Monday 5:10 p.m.–5:40 p.m.
Better Integration Testing with Cucumber
- Audience level:
One of the hardest questions to answer is "does my program help the user accomplish their goals?" Whether that person is using our website or a programmer using our library, this talk will describe how to write automated tests which map to tasks our users are trying to accomplish. We will demonstrate specific Python testing libraries and evaluate the pros and cons of this approach to testing.
At the end of the day, our software exists to help users accomplish _some goal_. For end-users, that goal could be to send a picture to a friend, find the least expensive flight, or to calculate annual taxes. When we write software for programmers, we are hoping that our libraries might help them more easily make HTTP requests or parse dates. However, it is easy to lose sight of their goals when we develop software. Sometimes we make breaking changes to our software by modifying features which people were using in unexpected ways. We are familiar with writing unit tests for our code to test granular functionality in our software. This aides in development and helps prevent regressions as we implement new features. We also value this when doing integration testing - testing how the system behaves as a whole. This talk is to talk about Behavior-Driven Development as one tool for creating stronger integration tests. The focus becomes not on testing a "flow" (such as "the customer checkout", or "passing JSON to an HTTP POST request") but on testing what someone is trying to accomplish ("Purchasing tickets for a movie" or "Querying the API to fetch movie information") We will discuss, in detail, how to construct such tests, what makes it difficult, libraries we can use, and specific code examples.
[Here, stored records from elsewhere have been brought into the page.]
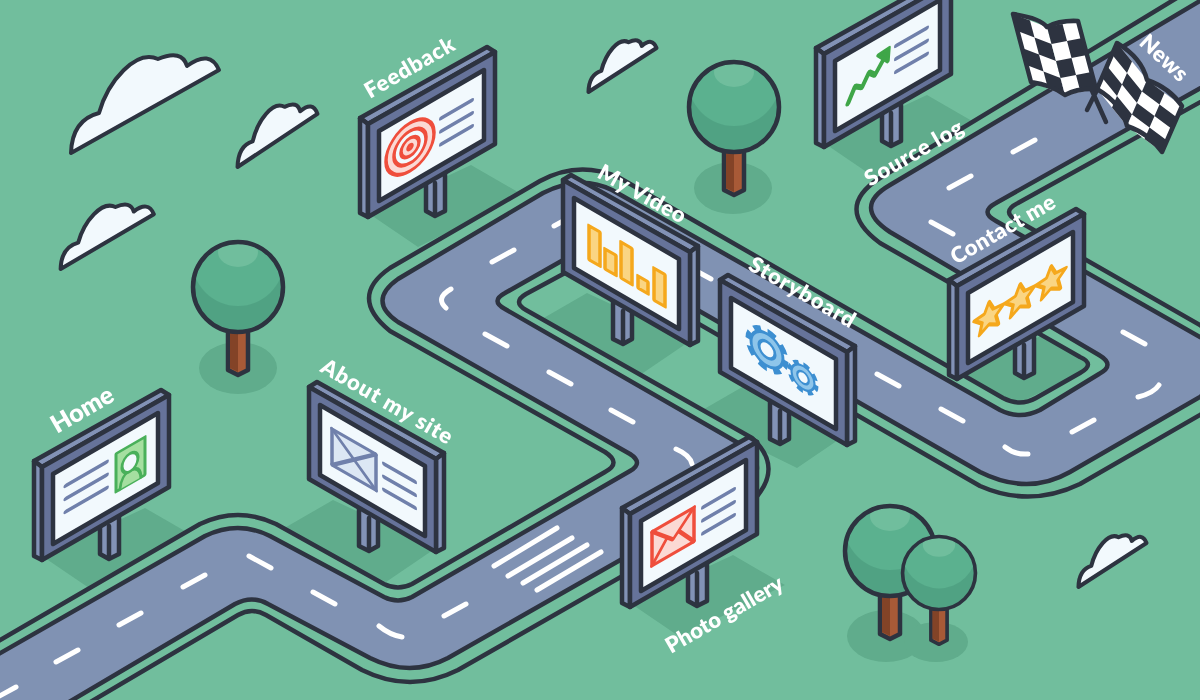
<!DOCTYPE html>
<html lang="en">
<head>
<meta charset="utf-8">
<title>Site road map</title>
<style>
:root{--grass:#71be9d;--shade:#60ac8c;--ink:#2d3340;--road:#8092b3;--frame:#66739a;--edge:#8292b6;--side:#56638c;--paper:#f2f9fd;--white:#fff;--leaf:#5bb18f;--leaf-dark:#50a283;--leaf-light:#70be9d;--wood:#a85a37;--wood-dark:#834327;--red:#ef4e3c;--green:#3fa648;--amber:#f5a81c;--blue:#3d8fd1}
html,body{margin:0;overflow:hidden}
svg{display:block;width:1200px;height:700px;background:var(--grass)}
.line{stroke:var(--ink);stroke-width:4.5;stroke-linejoin:round;stroke-linecap:round}
.shadow{fill:var(--shade)}
.verge{fill:var(--grass)}
.road{fill:var(--road)}
.marks{stroke:var(--white);stroke-width:5;stroke-linecap:round;fill:none}
.cloud{fill:var(--paper);stroke:var(--ink);stroke-width:4;stroke-linejoin:round}
.cloud path{vector-effect:non-scaling-stroke}
.icon{fill:none;stroke-width:3.5;stroke-linejoin:round;stroke-linecap:round}
.rules{stroke:#7080ab;stroke-width:4;stroke-linecap:round}
.labels{font:900 22px Lato,"Open Sans",sans-serif;fill:var(--white)}
</style>
</head>
<body>
<svg viewBox="0 0 1200 700" xmlns="http://www.w3.org/2000/svg">
<defs>
  <g id="board">
    <path class="line" fill="var(--edge)" d="M100 520V554L109 559L119 554V515Z"/>
    <path class="line" fill="var(--side)" stroke-width="3" d="M109 526V558"/>
    <path class="line" fill="var(--edge)" d="M34 461L161 390L169 395L42 467Z"/>
    <path class="line" fill="var(--edge)" d="M34 461L42 467V560L34 556Z"/>
    <path class="line" fill="var(--frame)" d="M42 467L169 395V487L42 560Z"/>
    <path class="line" fill="var(--paper)" stroke-width="4" d="M53 474L158 413V483L53 544Z"/>
  </g>
  <path id="board-shadow" class="shadow" d="M42 556L145 508L197 538L92 590Z"/>
  <path id="dash-up" d="M-11 6L11 -6"/>
  <path id="dash-down" d="M-11 -6L11 6"/>
  <g id="cloud" class="cloud"><path d="M1 0Q2 -33 29 -40C38 -72 66 -104 88 -94Q112 -104 117 -87Q140 -104 149 -83Z"/></g>
  <clipPath id="crown"><circle r="45"/></clipPath>
  <g id="tree">
    <path class="line" fill="var(--wood)" d="M-10 38V83L0 88L10 83V38Z"/>
    <path fill="var(--wood-dark)" d="M-8 42H0V85L-8 81Z"/>
    <circle r="45" fill="var(--leaf-dark)"/>
    <g clip-path="url(#crown)"><circle cy="-27" r="46" fill="var(--leaf)"/><ellipse cy="-35" rx="20" ry="15" fill="var(--leaf-light)"/></g>
    <circle class="line" r="45" fill="none"/>
  </g>
  <g id="rules" class="rules"><path d="M0 0H31M0 13H31M0 26H31"/></g>
  <polygon id="star" points="0,-15 4.5,-5.5 15,-4.5 7,2.5 9.5,13 0,7.5 -9.5,13 -7,2.5 -15,-4.5 -4.5,-5.5"/>
  <g id="checker"><rect width="2" height="4" fill="#fff"/><path fill="var(--ink)" d="M0 0H1V1H0ZM1 1H2V2H1ZM0 2H1V3H0ZM1 3H2V4H1Z"/></g>
  <g id="gear"><circle r="17" fill="none" stroke="var(--blue)" stroke-width="9" stroke-dasharray="7.35 6"/><circle r="16" fill="#8ec5ea" stroke="var(--blue)" stroke-width="3"/><circle r="8" fill="var(--paper)" stroke="var(--blue)" stroke-width="3"/></g>
</defs>

<g id="ground-shadows">
  <use href="#board-shadow"/>
  <use href="#board-shadow" x="326" y="-343"/>
  <use href="#board-shadow" x="588" y="47"/>
  <use href="#board-shadow" x="782" y="-413"/>
  <use href="#board-shadow" x="915" y="-181"/>
  <use href="#board-shadow" transform="translate(478 -8) scale(-1 1)"/>
  <use href="#board-shadow" transform="translate(732 -215) scale(-1 1)"/>
  <use href="#board-shadow" transform="translate(889 -122) scale(-1 1)"/>
  <ellipse class="shadow" cx="238" cy="368" rx="39" ry="26"/>
  <ellipse class="shadow" cx="733" cy="188" rx="39" ry="26"/>
  <ellipse class="shadow" cx="886" cy="636" rx="39" ry="26"/>
  <ellipse class="shadow" cx="936" cy="642" rx="32" ry="20"/>
</g>

<g id="route">
  <path class="line verge" d="M-10 646L200 524Q238 506 276 524L384 584Q398 591 412 584L605 472Q622 463 605 452L390 331Q348 297 390 268L540 181Q578 160 618 177L1003 398Q1020 407 1036 398L1080 373Q1096 364 1080 357L880 243Q833 208 880 178L1190 -10H1215V94L1018 203Q1000 212 1018 221L1200 325Q1270 370 1200 415L1080 484Q1030 508 980 486L600 267Q582 261 565 273L526 294Q512 302 526 310L752 438Q785 468 752 502L458 670Q410 694 362 670L266 615Q252 607 238 615L70 714H-10Z"/>
  <path class="line road" d="M-10 659L205 536Q238 520 270 536L384 597Q398 604 412 597L630 471Q644 463 630 454L398 322Q367 301 398 279L543 193Q580 174 612 190L1000 410Q1020 420 1040 410L1099 374Q1116 365 1099 355L890 232Q852 207 890 185L1215 -8V80L996 203Q979 212 996 221L1200 337Q1250 366 1200 397L1070 472Q1028 496 980 472L600 254Q582 247 565 259L505 293Q490 301 505 309L740 444Q774 468 740 492L448 658Q410 678 370 658L268 604Q252 595 235 604L47 715H-10Z"/>
  <g class="marks">
    <use href="#dash-up" x="5" y="693"/><use href="#dash-up" x="67" y="656"/><use href="#dash-up" x="130" y="619"/><use href="#dash-up" x="194" y="581"/>
    <use href="#dash-up" x="455" y="610"/><use href="#dash-up" x="503" y="256"/><use href="#dash-up" x="565" y="220"/><use href="#dash-up" x="960" y="182"/>
    <use href="#dash-up" x="1024" y="146"/><use href="#dash-up" x="1083" y="426"/>
    <use href="#dash-down" x="260" y="562"/><use href="#dash-down" x="324" y="598"/><use href="#dash-down" x="496" y="340"/><use href="#dash-down" x="560" y="378"/>
    <use href="#dash-down" x="622" y="416"/><use href="#dash-down" x="700" y="273"/><use href="#dash-down" x="888" y="380"/><use href="#dash-down" x="952" y="415"/>
    <use href="#dash-down" x="942" y="228"/><use href="#dash-down" x="1134" y="338"/>
    <path d="M379 626Q390 635 402 637M451 289Q435 298 446 308M676 449Q690 455 692 464M1005 447Q1015 455 1028 454M1138 397Q1154 393 1159 385"/>
    <path d="M494 566L557 528M508 576L572 538M523 583L587 545M537 590L601 552"/>
  </g>
</g>

<g id="clouds">
  <use href="#cloud" transform="translate(70 153)"/>
  <use href="#cloud" transform="translate(237 167) scale(.54 .64)"/>
  <use href="#cloud" transform="translate(60 269) scale(.63 .66)"/>
  <use href="#cloud" transform="translate(588 92) scale(.46 .53)"/>
  <use href="#cloud" transform="translate(1078 587) scale(.46 .53)"/>
</g>

<g id="trees">
  <use href="#tree" x="238" y="287"/>
  <use href="#tree" x="734" y="107"/>
  <use href="#tree" x="890" y="551"/>
  <use href="#tree" transform="translate(939 573) scale(.81)"/>
</g>

<g id="sign-home">
  <use href="#board"/>
  <g class="icon" transform="matrix(1 -.577 0 1 53 474)">
    <use href="#rules" transform="translate(13 19) scale(1.3 1)"/>
    <g stroke="#49b05a" fill="#a5dfa0" stroke-width="3"><rect x="63" y="16" width="29" height="38"/><path d="M67 54Q68 41 77 41Q87 41 88 54"/><ellipse cx="77" cy="33" rx="8" ry="9" fill="var(--paper)"/></g>
  </g>
</g>

<g id="sign-about">
  <use href="#board" transform="translate(478 -8) scale(-1 1)"/>
  <g class="icon" transform="matrix(1 .577 0 1 320 405)">
    <g stroke="#7080ab"><rect x="12" y="17" width="44" height="36" fill="#dce7f4"/><path d="M12 17L56 53M56 17L12 53"/></g>
    <use href="#rules" x="64" y="22"/>
  </g>
</g>

<g id="sign-feedback">
  <use href="#board" x="326" y="-343"/>
  <g class="icon" transform="matrix(1 -.577 0 1 379 131)">
    <g stroke="var(--red)"><circle cx="31" cy="34" r="24" fill="#fbd9d4"/><circle cx="31" cy="34" r="16" fill="var(--paper)"/><circle cx="31" cy="34" r="9" fill="#fbd9d4"/><circle cx="31" cy="34" r="2"/></g>
    <use href="#rules" x="62" y="23"/>
  </g>
</g>

<g id="sign-source-log">
  <use href="#board" x="782" y="-413"/>
  <g class="icon" transform="matrix(1 -.577 0 1 835 61)">
    <path stroke="var(--green)" stroke-width="5" d="M13 50L20 37L27 42L34 31L40 37L52 22"/>
    <path fill="var(--green)" stroke="var(--green)" d="M43 19L54 18L53 31Z"/>
    <use href="#rules" x="61" y="20"/>
  </g>
</g>

<g id="sign-video">
  <use href="#board" transform="translate(732 -215) scale(-1 1)"/>
  <g class="icon" stroke="var(--amber)" fill="#fad583" transform="matrix(1 .577 0 1 574 198)">
    <path fill="#fad583" d="M15 19H26V53H15ZM31 33H42V53H31ZM47 17H58V53H47ZM64 41H74V53H64ZM80 24H91V56H80Z"/>
  </g>
</g>

<g id="sign-storyboard">
  <use href="#board" transform="translate(889 -115) scale(-1 1)"/>
  <g transform="matrix(1 .577 0 1 731 298)">
    <use href="#gear" x="36" y="31"/>
    <use href="#gear" transform="translate(72 38) scale(.72)"/>
  </g>
</g>

<g id="sign-contact">
  <use href="#board" x="915" y="-181"/>
  <g class="icon" stroke="var(--amber)" transform="matrix(1 -.577 0 1 968 293)">
    <use href="#star" x="21" y="36" fill="#fad583"/><use href="#star" x="52" y="36" fill="#fad583"/><use href="#star" x="83" y="36" fill="#fad583"/>
  </g>
</g>

<g id="sign-gallery">
  <use href="#board" x="588" y="47"/>
  <g class="icon" transform="matrix(1 -.577 0 1 641 521)">
    <g stroke="var(--red)"><rect x="11" y="17" width="42" height="34" fill="#fbd9d4"/><path d="M11 17L32 37L53 17M11 51L26 32M53 51L38 32"/></g>
    <use href="#rules" x="62" y="22"/>
  </g>
</g>

<g id="finish-flags">
  <path class="line" fill="none" d="M1076 55L1106 122M1112 60L1087 110"/>
  <g transform="matrix(17 6.5 4.5 17 1013 14)"><use href="#checker"/></g>
  <g transform="matrix(15.5 -3 4.5 17 1047 27)"><use href="#checker"/></g>
  <path class="line" fill="none" d="M1013 14Q1040 18 1047 27Q1060 20 1078 21L1096 89Q1078 88 1065 95Q1052 85 1031 82Z"/>
  <g transform="matrix(15 18.5 -5 11.5 1117 43)"><use href="#checker"/></g>
  <g transform="matrix(17.5 13 -5 11.5 1147 80)"><use href="#checker"/></g>
  <path class="line" fill="none" d="M1117 43Q1142 58 1147 80Q1170 88 1182 106L1162 152Q1150 134 1127 126Q1122 104 1097 89Z"/>
</g>

<g class="labels">
  <text transform="translate(57 434) rotate(-30)" font-size="25" textLength="68">Home</text>
  <text transform="translate(319 371) rotate(30)" textLength="148">About my site</text>
  <text transform="translate(370 99) rotate(-30)" textLength="100">Feedback</text>
  <text transform="translate(596 177) rotate(29)" textLength="97">My Video</text>
  <text transform="translate(747 269) rotate(30)" textLength="119">Storyboard</text>
  <text transform="translate(870 187) rotate(-30)" textLength="110">Source log</text>
  <text transform="translate(956 265) rotate(-30)" textLength="117">Contact me</text>
  <text transform="translate(671 654) rotate(-30)" textLength="132">Photo gallery</text>
  <text transform="translate(1138 44) rotate(43)" textLength="57">News</text>
</g>
</svg>
</body>
</html>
We will draw a parallel between translating a human-readable Cucumber feature to code which performs tests and a human-readable RESTful interface and the background code which performs the task at hand. We will also address hype surrounding BDD ("even non-technical people can write tests!") and why it is wrong. We will talk about drawbacks and things which are hard about this approach. We will talk about when and how this can be a useful tool in the integration test toolbox.